Frederic Laloux, author of Reinventing Organisations, explains how a job title, or “a neat little box within a whole pyramid of boxes,” can make employees feel “literally boxed in” and prevent them from bringing their whole self to the office. “If we only show up with a small percentage of who we are, then we only show up with a small percentage of our passion, our energy, our creativity”, Laloux says. Some organisations are shifting the focus away from official job roles in order to release employee potential.

8. Create visible career pathways

In many large companies, where there are flat structures, it’s hard for employees to see how they can progress within the organisation. This doesn’t promote motivated or happy staff. It’s important that each person, from the bottom up, can see a clear route to promotion and has access to the training they need in order to advance.

Going green and introducing live plants in the office promotes better air quality, has psychological benefits and is even thought to reduce sick days!

9. Introduce mindfulness sessions

Social enterprise Here helps staff prepare for a busy day with mindfulness sessions. Chief executive Zoe Nicholson explains that it’s about creating an environment where staff “are cared for so they can do the caring.” The company also starts meetings with a minute of silence so attendees can collect their thoughts and get the most out of the get-together.

10. Appoint empathetic managers

EQ – emotional intelligence – is just as important as IQ in managers, says Professor Sir Cary Cooper. He says, “we need better-trained, more emotionally intelligent” people in our management roles. He believes the key to creating a “wellbeing culture so people feel valued, trusted” and “motivated” is to appoint individuals who are “not just technically competent” but also “good people managers.”

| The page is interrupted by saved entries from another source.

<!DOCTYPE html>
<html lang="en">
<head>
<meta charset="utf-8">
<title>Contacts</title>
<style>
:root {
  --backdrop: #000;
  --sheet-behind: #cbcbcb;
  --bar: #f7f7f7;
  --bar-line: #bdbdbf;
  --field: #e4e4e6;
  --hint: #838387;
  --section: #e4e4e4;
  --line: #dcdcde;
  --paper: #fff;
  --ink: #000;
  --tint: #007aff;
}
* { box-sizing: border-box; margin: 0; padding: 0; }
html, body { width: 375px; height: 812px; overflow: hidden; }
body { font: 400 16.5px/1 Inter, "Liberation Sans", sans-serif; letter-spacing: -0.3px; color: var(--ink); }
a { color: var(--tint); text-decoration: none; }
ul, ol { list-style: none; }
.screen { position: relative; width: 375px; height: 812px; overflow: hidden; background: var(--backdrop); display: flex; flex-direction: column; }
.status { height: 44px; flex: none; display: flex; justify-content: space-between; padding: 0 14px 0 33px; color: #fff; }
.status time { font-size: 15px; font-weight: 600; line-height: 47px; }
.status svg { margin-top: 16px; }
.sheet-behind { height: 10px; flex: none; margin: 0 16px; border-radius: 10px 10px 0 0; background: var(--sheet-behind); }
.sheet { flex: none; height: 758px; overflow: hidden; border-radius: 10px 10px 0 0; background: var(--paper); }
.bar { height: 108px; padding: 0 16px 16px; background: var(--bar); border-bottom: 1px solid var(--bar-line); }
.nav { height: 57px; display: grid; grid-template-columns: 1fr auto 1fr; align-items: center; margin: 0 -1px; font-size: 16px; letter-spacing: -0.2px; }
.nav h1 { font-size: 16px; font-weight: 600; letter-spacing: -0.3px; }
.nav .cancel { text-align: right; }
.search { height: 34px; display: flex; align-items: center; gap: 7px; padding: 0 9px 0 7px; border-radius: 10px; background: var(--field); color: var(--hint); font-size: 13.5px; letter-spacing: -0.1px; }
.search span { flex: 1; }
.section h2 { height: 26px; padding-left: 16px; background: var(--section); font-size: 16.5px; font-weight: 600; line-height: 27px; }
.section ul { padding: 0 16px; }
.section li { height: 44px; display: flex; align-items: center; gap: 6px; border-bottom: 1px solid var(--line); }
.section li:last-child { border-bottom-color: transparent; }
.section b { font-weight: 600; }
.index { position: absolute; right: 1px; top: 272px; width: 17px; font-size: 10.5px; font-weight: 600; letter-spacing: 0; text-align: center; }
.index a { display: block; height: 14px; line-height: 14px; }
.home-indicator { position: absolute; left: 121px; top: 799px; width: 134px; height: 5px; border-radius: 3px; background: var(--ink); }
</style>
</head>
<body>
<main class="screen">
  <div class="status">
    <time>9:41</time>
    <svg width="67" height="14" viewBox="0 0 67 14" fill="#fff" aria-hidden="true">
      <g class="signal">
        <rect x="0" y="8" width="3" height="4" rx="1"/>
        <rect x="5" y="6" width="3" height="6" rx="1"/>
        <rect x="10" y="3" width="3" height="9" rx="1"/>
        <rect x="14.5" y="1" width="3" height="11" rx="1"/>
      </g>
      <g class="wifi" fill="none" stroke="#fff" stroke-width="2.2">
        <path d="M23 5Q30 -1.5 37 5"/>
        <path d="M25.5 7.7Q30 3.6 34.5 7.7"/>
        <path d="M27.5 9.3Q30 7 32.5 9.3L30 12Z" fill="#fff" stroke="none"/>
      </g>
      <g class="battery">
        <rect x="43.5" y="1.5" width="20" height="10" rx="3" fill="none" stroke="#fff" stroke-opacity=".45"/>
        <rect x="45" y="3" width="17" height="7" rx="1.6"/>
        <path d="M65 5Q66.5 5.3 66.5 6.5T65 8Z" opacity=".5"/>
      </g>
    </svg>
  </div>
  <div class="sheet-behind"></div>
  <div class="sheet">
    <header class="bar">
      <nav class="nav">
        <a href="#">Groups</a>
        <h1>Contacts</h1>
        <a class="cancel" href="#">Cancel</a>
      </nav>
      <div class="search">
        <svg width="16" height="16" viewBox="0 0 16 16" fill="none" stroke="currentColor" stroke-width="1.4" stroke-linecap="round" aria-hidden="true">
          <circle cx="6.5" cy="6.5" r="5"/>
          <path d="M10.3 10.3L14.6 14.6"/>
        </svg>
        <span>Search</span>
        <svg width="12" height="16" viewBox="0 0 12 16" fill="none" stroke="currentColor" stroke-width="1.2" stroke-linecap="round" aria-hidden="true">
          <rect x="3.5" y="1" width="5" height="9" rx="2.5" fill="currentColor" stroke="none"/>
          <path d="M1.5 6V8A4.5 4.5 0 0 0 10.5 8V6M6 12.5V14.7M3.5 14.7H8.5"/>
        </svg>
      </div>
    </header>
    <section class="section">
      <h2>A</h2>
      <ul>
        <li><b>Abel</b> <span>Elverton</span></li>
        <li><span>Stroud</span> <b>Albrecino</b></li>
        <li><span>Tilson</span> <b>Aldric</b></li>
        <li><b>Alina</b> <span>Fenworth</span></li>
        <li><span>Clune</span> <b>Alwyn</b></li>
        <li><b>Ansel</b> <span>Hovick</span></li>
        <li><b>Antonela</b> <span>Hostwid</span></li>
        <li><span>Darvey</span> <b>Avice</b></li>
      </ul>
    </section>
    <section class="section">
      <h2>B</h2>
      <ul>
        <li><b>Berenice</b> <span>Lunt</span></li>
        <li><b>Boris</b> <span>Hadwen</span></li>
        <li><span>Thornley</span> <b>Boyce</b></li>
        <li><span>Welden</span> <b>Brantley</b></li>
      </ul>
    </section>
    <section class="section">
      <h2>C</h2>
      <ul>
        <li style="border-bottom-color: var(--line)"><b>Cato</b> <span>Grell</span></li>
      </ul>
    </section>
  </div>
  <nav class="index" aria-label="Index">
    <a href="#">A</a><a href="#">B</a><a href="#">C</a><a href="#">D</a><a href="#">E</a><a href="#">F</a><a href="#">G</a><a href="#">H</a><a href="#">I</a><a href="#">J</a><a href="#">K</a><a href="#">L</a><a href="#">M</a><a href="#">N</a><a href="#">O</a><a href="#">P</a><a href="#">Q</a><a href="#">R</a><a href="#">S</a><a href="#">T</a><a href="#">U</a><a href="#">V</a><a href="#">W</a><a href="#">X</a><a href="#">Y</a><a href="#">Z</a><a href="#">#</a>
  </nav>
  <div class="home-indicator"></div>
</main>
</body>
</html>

11. Create a desirable office space

A nice workspace motivates and encourages productivity. Key components are comfortable, ergonomic furniture; ample natural light, which is proven to help mood and prevent headaches; and uncluttered surfaces, which helps to reduce stress. Going green and introducing live plants promotes better air quality, has psychological benefits and is even thought to reduce sick days! Choose easy-care indoor plants like peace lilies, ferns, and palms.

12. Build in a break-out space

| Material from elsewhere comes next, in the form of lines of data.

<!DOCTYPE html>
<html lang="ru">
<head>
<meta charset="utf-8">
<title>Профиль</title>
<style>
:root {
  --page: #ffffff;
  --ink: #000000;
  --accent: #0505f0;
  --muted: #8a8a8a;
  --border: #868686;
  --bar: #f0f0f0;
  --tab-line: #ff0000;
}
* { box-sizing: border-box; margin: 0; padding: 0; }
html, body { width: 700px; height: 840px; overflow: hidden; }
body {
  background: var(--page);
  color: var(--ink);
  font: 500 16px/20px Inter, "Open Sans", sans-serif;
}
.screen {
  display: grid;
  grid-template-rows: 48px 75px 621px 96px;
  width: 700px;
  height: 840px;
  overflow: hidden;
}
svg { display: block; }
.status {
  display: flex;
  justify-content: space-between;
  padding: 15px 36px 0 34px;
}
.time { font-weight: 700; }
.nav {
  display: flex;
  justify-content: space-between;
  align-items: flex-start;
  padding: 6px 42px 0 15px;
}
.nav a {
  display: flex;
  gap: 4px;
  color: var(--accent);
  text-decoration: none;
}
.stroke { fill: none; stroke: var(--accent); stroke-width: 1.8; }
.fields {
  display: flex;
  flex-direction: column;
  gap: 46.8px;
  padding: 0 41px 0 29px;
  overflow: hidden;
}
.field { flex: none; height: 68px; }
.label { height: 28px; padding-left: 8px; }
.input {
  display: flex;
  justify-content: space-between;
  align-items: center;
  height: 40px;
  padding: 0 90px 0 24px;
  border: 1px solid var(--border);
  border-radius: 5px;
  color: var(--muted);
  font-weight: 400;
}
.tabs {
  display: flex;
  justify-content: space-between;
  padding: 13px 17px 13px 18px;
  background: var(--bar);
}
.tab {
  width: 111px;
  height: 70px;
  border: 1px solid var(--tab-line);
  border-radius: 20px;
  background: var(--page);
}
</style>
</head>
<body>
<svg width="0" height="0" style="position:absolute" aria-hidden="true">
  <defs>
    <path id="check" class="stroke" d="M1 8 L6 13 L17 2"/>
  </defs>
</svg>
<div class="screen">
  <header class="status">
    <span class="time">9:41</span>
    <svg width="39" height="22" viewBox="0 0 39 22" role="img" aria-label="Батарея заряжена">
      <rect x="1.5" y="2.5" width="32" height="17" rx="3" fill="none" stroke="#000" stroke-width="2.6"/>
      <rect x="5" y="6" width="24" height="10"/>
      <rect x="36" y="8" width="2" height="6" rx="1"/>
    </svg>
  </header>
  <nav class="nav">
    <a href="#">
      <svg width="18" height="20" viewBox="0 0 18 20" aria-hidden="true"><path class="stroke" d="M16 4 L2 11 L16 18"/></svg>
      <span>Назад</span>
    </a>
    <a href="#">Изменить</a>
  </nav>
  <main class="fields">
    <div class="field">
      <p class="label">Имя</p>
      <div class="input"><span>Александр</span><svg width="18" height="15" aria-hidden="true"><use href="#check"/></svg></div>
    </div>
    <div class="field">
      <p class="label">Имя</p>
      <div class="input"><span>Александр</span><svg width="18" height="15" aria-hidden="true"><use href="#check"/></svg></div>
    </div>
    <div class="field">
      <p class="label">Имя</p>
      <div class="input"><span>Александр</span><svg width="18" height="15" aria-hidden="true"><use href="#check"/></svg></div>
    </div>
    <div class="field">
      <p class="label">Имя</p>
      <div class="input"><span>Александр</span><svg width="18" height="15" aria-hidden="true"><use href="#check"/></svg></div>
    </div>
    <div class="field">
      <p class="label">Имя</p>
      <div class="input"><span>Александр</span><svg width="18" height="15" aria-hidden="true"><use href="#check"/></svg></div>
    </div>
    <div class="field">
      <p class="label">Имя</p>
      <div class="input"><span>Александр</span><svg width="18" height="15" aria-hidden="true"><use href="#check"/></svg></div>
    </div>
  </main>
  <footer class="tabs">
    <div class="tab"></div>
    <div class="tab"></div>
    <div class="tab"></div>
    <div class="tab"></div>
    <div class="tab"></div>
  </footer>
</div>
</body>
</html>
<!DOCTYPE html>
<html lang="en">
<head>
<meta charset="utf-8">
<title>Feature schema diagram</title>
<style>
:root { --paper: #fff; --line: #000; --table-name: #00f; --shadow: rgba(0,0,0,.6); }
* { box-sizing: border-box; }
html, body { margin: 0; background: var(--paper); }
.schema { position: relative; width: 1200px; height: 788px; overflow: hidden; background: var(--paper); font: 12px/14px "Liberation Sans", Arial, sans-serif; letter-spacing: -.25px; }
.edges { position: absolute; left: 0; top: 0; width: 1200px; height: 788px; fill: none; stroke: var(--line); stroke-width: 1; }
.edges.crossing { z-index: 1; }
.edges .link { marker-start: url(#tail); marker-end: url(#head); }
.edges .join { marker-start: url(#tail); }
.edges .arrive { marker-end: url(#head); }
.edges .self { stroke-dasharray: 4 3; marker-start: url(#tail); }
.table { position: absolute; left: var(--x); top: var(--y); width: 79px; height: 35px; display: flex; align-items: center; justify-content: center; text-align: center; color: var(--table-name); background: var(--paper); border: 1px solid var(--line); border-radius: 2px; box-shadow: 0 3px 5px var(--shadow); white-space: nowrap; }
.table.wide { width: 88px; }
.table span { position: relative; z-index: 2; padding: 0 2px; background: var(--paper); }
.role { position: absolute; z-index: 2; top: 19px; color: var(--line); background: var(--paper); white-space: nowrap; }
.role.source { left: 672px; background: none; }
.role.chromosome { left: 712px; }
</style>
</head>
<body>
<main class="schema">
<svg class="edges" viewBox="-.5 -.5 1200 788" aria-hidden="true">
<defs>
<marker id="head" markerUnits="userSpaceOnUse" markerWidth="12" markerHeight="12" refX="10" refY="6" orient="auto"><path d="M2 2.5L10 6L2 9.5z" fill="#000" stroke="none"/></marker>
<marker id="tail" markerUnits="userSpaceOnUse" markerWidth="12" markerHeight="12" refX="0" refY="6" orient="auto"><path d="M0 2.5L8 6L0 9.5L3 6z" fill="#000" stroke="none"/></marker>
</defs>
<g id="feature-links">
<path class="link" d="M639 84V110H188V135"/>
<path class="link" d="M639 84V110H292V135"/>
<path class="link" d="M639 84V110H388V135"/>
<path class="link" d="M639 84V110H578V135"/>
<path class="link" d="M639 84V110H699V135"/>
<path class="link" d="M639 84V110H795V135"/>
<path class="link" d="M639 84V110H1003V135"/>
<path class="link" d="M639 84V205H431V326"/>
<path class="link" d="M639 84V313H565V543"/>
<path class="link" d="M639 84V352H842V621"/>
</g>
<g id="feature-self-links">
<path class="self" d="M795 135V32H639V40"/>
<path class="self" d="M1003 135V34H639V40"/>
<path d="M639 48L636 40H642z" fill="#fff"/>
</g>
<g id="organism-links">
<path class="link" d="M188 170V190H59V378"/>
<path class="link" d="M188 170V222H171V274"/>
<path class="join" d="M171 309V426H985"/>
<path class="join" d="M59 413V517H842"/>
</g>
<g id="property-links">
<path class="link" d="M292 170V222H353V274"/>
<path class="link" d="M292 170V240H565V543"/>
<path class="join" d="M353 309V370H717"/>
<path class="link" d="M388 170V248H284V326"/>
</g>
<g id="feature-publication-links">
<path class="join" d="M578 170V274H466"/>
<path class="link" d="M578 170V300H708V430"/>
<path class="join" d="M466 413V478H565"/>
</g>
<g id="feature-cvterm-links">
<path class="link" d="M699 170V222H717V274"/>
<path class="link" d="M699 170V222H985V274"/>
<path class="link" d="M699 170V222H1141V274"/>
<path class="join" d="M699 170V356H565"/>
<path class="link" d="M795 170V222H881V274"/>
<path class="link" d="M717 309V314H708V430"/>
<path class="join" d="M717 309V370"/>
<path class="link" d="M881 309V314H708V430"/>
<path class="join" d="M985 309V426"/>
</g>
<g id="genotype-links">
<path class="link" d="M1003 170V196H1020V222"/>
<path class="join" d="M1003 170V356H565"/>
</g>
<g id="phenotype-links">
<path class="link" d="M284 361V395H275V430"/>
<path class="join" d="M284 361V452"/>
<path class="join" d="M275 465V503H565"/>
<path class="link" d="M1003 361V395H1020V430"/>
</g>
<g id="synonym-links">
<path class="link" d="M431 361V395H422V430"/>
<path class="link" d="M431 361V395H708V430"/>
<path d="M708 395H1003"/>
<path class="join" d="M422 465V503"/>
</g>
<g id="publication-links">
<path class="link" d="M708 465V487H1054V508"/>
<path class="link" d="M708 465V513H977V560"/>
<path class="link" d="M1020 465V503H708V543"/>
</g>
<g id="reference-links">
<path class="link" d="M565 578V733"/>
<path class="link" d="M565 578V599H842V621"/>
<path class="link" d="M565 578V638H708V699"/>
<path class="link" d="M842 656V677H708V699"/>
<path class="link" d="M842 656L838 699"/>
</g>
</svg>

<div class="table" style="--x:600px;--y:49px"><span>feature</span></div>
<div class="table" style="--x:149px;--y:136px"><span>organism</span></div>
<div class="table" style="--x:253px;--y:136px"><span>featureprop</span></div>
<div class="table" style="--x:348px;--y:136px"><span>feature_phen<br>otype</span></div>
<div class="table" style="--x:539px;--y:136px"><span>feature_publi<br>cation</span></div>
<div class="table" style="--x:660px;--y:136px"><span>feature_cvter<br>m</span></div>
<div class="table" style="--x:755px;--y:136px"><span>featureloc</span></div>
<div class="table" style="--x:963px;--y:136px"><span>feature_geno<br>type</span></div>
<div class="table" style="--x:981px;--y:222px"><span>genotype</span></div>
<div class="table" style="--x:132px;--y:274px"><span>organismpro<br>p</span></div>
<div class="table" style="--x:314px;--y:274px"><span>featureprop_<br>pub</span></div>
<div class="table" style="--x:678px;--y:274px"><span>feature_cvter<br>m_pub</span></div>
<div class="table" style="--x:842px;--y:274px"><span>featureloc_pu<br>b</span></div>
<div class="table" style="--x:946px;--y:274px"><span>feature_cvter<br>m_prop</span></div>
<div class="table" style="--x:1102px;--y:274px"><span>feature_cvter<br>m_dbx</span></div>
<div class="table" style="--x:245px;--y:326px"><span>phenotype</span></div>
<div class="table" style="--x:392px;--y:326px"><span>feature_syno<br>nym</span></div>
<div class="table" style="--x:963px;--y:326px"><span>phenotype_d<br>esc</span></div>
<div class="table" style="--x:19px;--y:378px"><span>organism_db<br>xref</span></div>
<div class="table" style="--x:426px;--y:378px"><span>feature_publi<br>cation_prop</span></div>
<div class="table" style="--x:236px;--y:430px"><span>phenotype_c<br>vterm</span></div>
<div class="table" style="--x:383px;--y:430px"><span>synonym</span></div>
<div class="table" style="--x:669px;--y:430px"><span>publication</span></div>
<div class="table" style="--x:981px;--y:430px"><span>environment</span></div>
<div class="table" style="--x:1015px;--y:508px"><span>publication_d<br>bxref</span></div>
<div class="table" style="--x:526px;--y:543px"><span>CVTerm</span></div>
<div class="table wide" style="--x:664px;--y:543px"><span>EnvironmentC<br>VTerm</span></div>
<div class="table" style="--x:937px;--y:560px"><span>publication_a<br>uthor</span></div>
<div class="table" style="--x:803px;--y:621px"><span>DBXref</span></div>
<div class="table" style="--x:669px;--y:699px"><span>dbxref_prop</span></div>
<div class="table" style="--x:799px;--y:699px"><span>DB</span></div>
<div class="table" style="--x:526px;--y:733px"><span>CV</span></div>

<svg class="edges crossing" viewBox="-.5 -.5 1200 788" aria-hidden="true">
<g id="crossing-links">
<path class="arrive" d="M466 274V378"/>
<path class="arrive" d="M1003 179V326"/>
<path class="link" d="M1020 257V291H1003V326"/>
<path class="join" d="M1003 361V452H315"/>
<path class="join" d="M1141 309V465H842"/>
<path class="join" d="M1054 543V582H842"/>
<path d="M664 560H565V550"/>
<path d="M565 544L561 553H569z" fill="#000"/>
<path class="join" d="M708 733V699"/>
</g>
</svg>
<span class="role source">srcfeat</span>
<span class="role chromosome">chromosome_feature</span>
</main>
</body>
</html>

Even the smallest of workspaces can incorporate a break-out space where employees can have time away from their desk. If you don’t have room for beanbags and table tennis, place some comfy chairs near a window and have a wall-mounted reading rack. A change of environment can spark new ways of thinking, creativity and collaboration.

13. Bring your dog to work days

Within some companies, employees can bring their dog to work with them once a month, every other Friday, or more frequently. An animal in the office can turn it into a home away from home and every pooch will need walking, which gets staff outside at lunchtime and away from their screens. Check for allergies before implementing!